Task> Pick every line out of the entries below that has the string "actions", and copy it.

The data>
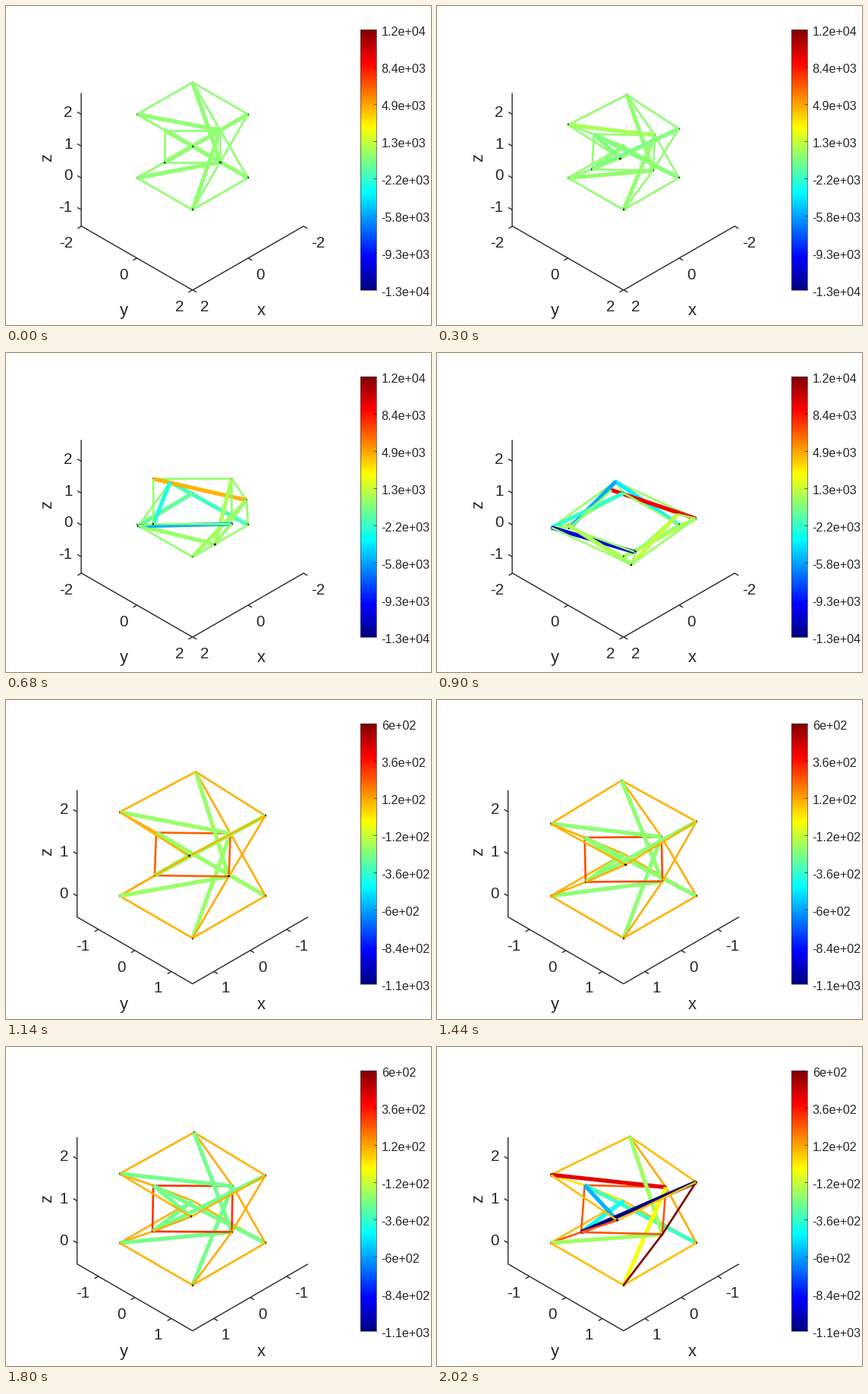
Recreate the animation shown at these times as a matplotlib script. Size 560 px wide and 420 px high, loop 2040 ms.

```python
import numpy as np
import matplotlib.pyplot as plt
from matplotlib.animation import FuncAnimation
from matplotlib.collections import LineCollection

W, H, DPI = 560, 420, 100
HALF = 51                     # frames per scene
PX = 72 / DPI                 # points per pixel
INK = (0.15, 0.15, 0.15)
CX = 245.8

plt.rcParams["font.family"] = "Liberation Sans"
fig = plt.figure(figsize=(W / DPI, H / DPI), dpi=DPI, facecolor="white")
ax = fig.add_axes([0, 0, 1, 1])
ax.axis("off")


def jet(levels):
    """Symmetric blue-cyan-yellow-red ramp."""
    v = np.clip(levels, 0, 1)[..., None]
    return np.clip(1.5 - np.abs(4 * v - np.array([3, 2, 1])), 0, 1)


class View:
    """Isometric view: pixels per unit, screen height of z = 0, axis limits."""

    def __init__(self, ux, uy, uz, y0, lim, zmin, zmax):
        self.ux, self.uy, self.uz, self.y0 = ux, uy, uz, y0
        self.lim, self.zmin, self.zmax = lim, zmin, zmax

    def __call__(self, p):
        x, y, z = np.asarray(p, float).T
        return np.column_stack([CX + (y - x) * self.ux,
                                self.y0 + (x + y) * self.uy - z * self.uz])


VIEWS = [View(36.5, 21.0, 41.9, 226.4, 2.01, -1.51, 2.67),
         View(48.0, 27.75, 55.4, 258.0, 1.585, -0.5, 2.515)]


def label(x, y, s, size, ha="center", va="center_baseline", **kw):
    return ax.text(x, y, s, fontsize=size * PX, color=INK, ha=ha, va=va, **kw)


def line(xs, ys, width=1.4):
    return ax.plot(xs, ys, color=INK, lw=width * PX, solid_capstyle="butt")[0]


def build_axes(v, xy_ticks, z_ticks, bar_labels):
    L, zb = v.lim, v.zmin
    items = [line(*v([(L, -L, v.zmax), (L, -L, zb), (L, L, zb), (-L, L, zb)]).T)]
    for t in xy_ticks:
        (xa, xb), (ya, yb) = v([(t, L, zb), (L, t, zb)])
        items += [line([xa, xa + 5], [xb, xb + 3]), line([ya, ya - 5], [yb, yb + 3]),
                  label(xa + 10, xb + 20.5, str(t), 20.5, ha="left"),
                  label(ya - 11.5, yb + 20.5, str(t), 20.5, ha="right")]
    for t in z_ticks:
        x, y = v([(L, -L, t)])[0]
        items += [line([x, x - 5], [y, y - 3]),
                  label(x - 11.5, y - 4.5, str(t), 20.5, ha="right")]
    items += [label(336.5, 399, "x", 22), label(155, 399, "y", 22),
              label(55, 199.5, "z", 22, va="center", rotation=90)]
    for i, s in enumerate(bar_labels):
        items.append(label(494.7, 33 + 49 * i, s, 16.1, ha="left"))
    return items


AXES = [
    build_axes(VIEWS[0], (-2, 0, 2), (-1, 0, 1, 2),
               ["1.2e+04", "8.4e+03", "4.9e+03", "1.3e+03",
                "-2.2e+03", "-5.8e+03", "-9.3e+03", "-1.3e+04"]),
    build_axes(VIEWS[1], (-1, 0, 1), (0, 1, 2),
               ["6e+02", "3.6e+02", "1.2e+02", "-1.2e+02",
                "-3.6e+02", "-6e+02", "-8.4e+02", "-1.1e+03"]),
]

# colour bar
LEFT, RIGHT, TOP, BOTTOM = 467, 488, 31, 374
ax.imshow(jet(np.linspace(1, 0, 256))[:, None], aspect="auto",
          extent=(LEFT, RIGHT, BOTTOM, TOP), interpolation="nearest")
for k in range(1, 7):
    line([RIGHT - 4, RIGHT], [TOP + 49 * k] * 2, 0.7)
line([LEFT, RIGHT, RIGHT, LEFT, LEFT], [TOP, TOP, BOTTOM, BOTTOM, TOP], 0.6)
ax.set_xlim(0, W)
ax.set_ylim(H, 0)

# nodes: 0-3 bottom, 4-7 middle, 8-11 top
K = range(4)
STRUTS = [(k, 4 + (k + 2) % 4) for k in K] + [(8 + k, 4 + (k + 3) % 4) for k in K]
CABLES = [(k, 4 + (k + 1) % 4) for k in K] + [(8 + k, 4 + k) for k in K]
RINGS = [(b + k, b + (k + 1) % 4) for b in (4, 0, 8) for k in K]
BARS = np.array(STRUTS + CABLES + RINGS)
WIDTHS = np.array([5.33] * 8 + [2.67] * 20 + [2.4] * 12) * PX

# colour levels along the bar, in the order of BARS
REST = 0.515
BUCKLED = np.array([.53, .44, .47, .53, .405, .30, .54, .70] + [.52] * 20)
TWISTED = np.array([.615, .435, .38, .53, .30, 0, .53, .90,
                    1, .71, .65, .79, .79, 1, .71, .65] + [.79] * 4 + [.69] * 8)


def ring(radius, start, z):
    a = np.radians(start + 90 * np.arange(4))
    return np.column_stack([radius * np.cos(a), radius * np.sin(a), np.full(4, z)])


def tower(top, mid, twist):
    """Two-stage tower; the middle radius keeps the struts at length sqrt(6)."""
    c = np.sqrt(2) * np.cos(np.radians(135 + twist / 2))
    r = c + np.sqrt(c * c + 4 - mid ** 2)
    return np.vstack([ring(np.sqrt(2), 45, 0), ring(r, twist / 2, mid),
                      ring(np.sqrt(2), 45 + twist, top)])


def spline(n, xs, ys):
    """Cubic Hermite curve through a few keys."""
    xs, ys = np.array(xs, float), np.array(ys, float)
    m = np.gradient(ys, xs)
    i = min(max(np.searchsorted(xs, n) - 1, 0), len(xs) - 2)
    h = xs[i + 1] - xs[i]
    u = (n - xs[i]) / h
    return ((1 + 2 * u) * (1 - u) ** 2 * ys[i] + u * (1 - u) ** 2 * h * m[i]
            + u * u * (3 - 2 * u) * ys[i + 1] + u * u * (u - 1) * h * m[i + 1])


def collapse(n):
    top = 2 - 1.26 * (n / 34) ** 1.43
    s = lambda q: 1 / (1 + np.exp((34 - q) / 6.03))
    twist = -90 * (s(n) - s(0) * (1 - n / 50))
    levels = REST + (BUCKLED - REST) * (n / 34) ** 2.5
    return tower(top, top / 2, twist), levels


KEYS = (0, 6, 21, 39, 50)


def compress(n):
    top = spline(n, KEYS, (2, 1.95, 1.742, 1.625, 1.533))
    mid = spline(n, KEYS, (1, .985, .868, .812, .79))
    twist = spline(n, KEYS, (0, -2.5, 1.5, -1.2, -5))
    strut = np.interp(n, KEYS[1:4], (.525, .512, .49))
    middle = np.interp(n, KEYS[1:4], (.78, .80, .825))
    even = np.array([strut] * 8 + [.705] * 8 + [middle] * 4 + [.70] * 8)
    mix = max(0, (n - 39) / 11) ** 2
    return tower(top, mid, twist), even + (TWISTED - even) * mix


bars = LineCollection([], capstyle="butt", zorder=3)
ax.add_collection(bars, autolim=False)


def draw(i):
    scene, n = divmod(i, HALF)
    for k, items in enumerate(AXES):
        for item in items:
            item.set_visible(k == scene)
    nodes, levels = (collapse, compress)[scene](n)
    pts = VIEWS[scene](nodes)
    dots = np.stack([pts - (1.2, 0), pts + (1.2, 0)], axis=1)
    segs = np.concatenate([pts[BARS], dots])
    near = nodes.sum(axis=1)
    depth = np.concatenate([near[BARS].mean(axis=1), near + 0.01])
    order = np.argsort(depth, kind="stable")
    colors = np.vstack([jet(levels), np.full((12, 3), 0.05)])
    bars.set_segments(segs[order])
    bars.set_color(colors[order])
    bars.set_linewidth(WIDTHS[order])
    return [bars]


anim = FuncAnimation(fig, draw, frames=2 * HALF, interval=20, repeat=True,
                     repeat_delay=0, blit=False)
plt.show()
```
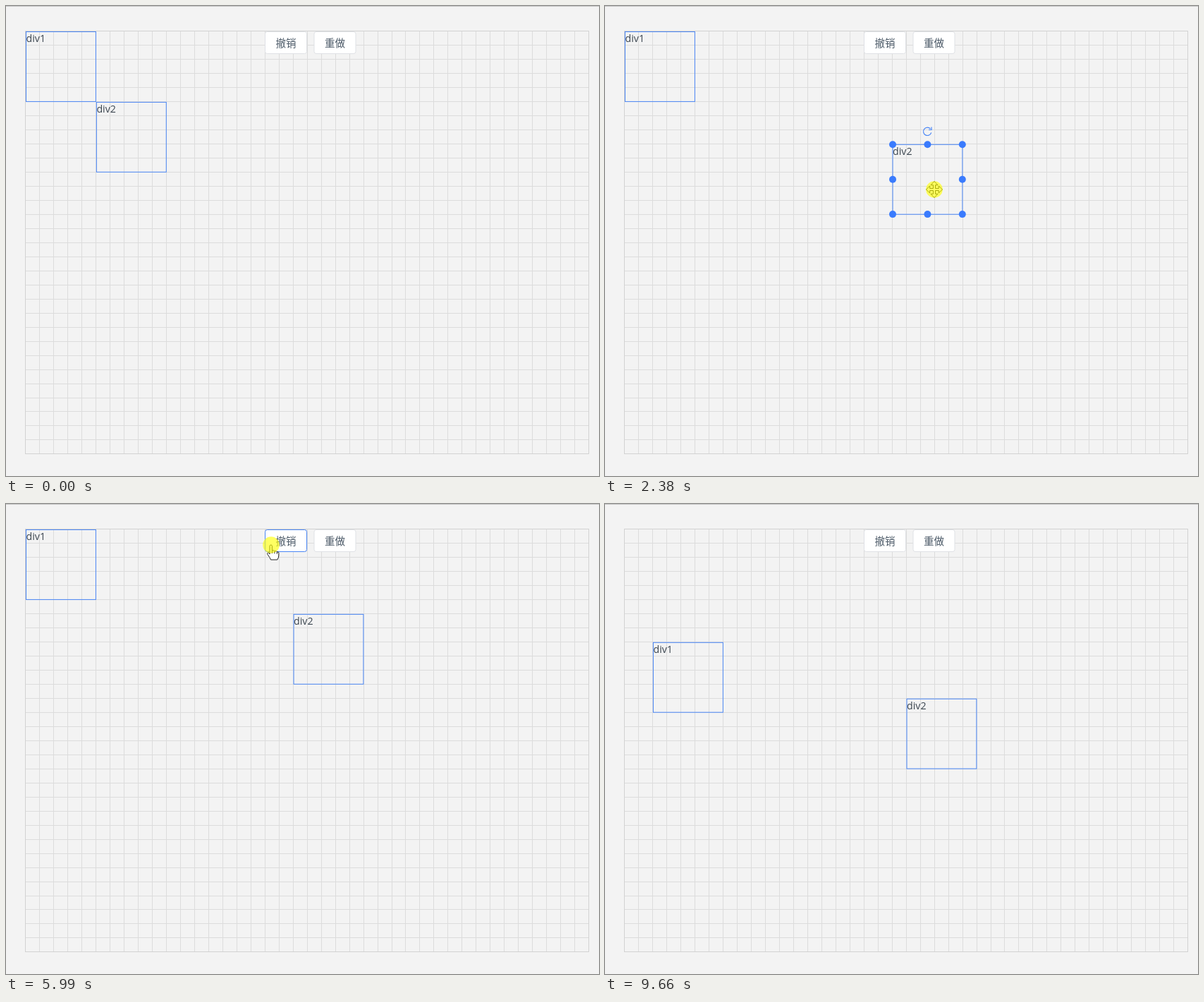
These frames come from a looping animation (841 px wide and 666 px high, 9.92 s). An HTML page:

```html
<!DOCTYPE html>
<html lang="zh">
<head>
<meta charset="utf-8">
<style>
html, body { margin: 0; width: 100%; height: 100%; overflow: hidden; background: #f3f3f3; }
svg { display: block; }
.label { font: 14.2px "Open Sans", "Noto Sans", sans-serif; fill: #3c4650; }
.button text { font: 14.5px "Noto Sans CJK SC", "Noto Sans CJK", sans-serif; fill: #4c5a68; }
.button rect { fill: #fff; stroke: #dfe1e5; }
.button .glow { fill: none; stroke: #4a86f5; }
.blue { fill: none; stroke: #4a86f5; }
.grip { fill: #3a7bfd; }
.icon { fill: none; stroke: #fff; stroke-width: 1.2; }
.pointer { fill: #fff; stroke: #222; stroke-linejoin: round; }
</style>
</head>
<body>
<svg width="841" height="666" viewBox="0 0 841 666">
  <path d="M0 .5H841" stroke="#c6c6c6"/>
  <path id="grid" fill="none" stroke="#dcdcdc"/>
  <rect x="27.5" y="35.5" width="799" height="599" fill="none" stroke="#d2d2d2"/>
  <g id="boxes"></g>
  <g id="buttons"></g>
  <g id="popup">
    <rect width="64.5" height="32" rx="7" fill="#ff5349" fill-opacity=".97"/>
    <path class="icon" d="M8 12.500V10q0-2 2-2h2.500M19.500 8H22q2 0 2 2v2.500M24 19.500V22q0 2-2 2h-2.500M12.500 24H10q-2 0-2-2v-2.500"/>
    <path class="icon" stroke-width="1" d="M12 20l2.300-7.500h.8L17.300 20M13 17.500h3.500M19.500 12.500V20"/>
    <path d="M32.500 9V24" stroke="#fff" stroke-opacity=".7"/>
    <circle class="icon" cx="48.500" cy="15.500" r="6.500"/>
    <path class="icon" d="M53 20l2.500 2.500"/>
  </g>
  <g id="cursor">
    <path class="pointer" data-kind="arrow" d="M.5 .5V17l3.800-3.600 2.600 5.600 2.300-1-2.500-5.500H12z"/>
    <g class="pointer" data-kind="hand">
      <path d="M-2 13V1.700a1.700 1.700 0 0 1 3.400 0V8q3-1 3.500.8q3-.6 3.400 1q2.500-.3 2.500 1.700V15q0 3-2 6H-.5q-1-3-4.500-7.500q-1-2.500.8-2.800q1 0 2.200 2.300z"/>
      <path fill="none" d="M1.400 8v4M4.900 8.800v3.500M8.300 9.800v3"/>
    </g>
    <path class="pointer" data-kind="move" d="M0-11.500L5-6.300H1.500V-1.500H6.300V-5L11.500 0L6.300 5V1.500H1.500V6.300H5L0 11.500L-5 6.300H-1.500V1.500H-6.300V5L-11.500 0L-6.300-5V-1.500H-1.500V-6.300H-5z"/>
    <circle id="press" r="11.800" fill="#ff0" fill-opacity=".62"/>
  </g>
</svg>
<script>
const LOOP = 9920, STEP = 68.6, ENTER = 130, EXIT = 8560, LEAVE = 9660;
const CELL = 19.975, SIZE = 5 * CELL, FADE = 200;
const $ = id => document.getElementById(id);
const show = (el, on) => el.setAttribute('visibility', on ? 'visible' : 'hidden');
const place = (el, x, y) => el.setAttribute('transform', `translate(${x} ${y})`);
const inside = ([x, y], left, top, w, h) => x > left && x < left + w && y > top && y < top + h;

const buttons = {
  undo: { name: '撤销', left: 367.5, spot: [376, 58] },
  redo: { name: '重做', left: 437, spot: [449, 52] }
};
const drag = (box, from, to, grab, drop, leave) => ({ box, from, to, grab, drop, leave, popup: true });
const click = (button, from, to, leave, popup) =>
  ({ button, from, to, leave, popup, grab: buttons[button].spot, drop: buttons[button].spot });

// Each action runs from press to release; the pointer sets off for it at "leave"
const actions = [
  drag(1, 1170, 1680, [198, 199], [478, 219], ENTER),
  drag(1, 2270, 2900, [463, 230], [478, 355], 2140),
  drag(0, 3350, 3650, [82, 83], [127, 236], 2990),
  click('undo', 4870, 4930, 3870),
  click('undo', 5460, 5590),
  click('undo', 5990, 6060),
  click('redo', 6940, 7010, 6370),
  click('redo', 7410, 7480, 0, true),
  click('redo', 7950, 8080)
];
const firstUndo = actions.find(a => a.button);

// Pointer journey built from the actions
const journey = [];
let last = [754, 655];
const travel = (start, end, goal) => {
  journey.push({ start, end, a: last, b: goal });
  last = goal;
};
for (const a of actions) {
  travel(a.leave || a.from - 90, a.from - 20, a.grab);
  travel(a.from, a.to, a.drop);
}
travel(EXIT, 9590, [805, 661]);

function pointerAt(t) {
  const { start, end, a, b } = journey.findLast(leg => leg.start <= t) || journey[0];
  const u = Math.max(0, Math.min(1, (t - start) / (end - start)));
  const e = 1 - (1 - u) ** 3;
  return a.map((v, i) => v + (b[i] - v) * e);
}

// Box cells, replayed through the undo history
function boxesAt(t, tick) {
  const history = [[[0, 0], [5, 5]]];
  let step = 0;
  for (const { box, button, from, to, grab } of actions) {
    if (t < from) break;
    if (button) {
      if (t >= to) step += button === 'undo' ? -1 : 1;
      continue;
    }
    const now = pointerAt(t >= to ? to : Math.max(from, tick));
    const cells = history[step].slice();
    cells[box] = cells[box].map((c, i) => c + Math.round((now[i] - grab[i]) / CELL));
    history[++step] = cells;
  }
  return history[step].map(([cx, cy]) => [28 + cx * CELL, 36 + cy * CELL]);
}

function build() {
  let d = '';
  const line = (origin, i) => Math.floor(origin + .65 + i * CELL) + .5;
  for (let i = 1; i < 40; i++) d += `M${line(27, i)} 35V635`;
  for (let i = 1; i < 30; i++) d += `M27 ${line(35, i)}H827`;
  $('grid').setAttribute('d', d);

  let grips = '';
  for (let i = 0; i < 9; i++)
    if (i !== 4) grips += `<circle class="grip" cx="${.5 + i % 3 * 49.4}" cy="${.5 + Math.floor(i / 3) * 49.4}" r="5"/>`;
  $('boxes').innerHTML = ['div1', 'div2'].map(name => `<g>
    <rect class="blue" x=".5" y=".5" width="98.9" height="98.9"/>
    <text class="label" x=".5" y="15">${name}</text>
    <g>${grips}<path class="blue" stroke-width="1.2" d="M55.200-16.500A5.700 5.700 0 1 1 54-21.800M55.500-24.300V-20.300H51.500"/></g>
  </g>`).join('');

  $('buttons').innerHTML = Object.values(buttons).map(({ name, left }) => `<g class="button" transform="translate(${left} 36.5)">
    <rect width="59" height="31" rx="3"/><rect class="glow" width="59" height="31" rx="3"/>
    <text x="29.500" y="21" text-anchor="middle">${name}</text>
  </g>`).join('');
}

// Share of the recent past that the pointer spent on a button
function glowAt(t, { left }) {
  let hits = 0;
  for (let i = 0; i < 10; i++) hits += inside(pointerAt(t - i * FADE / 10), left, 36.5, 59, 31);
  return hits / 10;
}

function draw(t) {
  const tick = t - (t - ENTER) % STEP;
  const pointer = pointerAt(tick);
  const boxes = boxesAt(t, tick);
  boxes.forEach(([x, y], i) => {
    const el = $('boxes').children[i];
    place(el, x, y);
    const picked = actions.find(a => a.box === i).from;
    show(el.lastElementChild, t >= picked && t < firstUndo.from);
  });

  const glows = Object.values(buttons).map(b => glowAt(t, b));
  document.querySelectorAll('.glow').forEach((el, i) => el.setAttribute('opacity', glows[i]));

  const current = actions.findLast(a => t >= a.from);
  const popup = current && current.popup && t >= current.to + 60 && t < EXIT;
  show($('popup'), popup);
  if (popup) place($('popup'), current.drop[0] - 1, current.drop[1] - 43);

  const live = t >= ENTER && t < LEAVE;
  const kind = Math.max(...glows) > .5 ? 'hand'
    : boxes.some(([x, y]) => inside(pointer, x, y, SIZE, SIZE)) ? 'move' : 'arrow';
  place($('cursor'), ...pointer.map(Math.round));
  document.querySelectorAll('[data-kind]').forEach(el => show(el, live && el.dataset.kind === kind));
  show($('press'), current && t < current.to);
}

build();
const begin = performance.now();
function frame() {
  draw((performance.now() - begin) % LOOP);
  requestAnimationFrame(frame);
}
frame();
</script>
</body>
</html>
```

Solved problem>
const actions = [
const firstUndo = actions.find(a => a.button);
// Pointer journey built from the actions
for (const a of actions) {
  for (const { box, button, from, to, grab } of actions) {
    const picked = actions.find(a => a.box === i).from;
  const current = actions.findLast(a => t >= a.from);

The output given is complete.